Medtech Insight is part of Pharma Intelligence UK Limited

This site is operated by Pharma Intelligence UK Limited, a company registered in England and Wales with company number 13787459 whose registered office is 5 Howick Place, London SW1P 1WG. The Pharma Intelligence group is owned by Caerus Topco S.à r.l. and all copyright resides with the group.

This copy is for your personal, non-commercial use. For high-quality copies or electronic reprints for distribution to colleagues or customers, please call +44 (0) 20 3377 3183

Printed By


Risk Classification And The Device-Benefit Question: Cranial Electrotherapy Stimulators

This article was originally published in The Gray Sheet

Executive Summary

Companies are suspicious of FDA motivations in the drawn-out reclassification process for cranial electrotherapy stimulators. But the case also underscores how the agency's efforts to place devices in the appropriate risk category turns not only on the perceived safety of a device, but evidence supporting its benefits and the types of evidence the agency is comfortable accepting.

You may also be interested in...

FDA Issues Split Classification On Cranial Electrotherapy Stimulator Devices

The FDA has moved to finalize a proposed order that would allow cranial electrotherapy stimulator (CES) devices to be marketed via the 510(k) pathway to treat insomnia and anxiety but mandates PMAs for depression indications.

Electroconvulsive Therapy Devices: FDA Proposes 510(k), Special Controls

FDA is proposing to reclassify electroconvulsive therapy devices aimed at treating major depressive disorder to class II with special controls, but require PMAs for other indications.
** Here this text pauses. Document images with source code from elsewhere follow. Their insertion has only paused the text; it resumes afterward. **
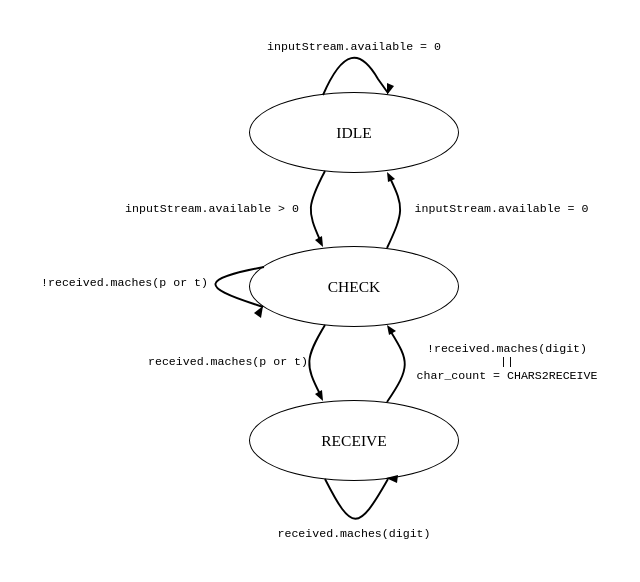
<!DOCTYPE html>
<html lang="en">
<head>
<meta charset="utf-8">
<title>Receiver state machine</title>
<style>
:root { --ink: #000; --paper: #fff; }
* { box-sizing: border-box; }
body { margin: 0; background: var(--paper); overflow: hidden; }
.diagram { position: relative; width: 640px; height: 582px; overflow: hidden; background: var(--paper); color: var(--ink); }
.transitions { position: absolute; inset: 0; display: block; }
.edge { fill: none; stroke: var(--ink); stroke-width: 1.9; }
.arrow { fill: var(--ink); }
.state {
  position: absolute; left: 249px; width: 210px; height: 81px;
  display: flex; align-items: center; justify-content: center;
  border: 1.5px solid var(--ink); border-radius: 50%;
  font: 15.5px/18px "Liberation Serif", serif;
}
.idle { top: 92px; }
.check { top: 246px; }
.receive { top: 400px; }
.condition {
  position: absolute; left: var(--x); top: var(--y); margin: 0;
  transform: translate(-50%, -50%);
  font: 11.6px/13.4px "Liberation Mono", monospace;
  text-align: center; white-space: nowrap;
}
</style>
</head>
<body>
<main class="diagram">
  <div class="state idle">IDLE</div>
  <div class="state check">CHECK</div>
  <div class="state receive">RECEIVE</div>

  <svg class="transitions" width="640" height="582" viewBox="0 0 640 582" aria-hidden="true">
    <g class="edge">
      <path d="M323 95C343 49 360 48 378 79Q383 86 388 93"/>
      <path d="M325 171C307 205 307 211 320 240"/>
      <path d="M387 248C404 212 404 207 390 178"/>
      <path d="M264 267C201 279 201 287 254 304L263 307"/>
      <path d="M325 325C305 358 305 365 320 394"/>
      <path d="M387 402C411 367 409 361 391 332"/>
      <path d="M325 479C352 532 358 532 388 479"/>
    </g>
    <g class="arrow">
      <polygon points="387,95 387,83 394,86"/>
      <polygon points="323,247 315,240 322,236"/>
      <polygon points="387,172 395,179 388,182"/>
      <polygon points="263,306 261,318 254,313"/>
      <polygon points="323,401 315,394 322,390"/>
      <polygon points="387,325 396,331 389,335"/>
      <polygon points="386,478 398,475 397,483"/>
    </g>
  </svg>

  <p class="condition" style="--x:354px;--y:47px">inputStream.available = 0</p>
  <p class="condition" style="--x:212px;--y:209px">inputStream.available &gt; 0</p>
  <p class="condition" style="--x:501.5px;--y:209px">inputStream.available = 0</p>
  <p class="condition" style="--x:124.5px;--y:283px">!received.maches(p or t)</p>
  <p class="condition" style="--x:228px;--y:362px">received.maches(p or t)</p>
  <p class="condition" style="--x:507px;--y:362px">!received.maches(digit)<br>||<br>char_count = CHARS2RECEIVE</p>
  <p class="condition" style="--x:354px;--y:534px">received.maches(digit)</p>
</main>
</body>
</html>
The proposal does not align with a 2011 FDA panel recommendation to keep ECTs for depression in the class III category and require PMAs.

Panel Recommends PMAs For Cranial Electrotherapy Stimulators

FDA’s Neurological Devices panel recommends that pre-amendment cranial electrotherapy stimulator devices should remain in class III, with PMA requirements, due to a lack of efficacy data.

Related Content


Latest Headlines
See All



Ask The Analyst

Ask the Analyst is free for subscribers.  Submit your question and one of our analysts will be in touch.

Your question has been successfully sent to the email address below and we will get back as soon as possible. my@email.address.

All fields are required.

Please make sure all fields are completed.

Please make sure you have filled out all fields

Please make sure you have filled out all fields

Please enter a valid e-mail address

Please enter a valid Phone Number

Ask your question to our analysts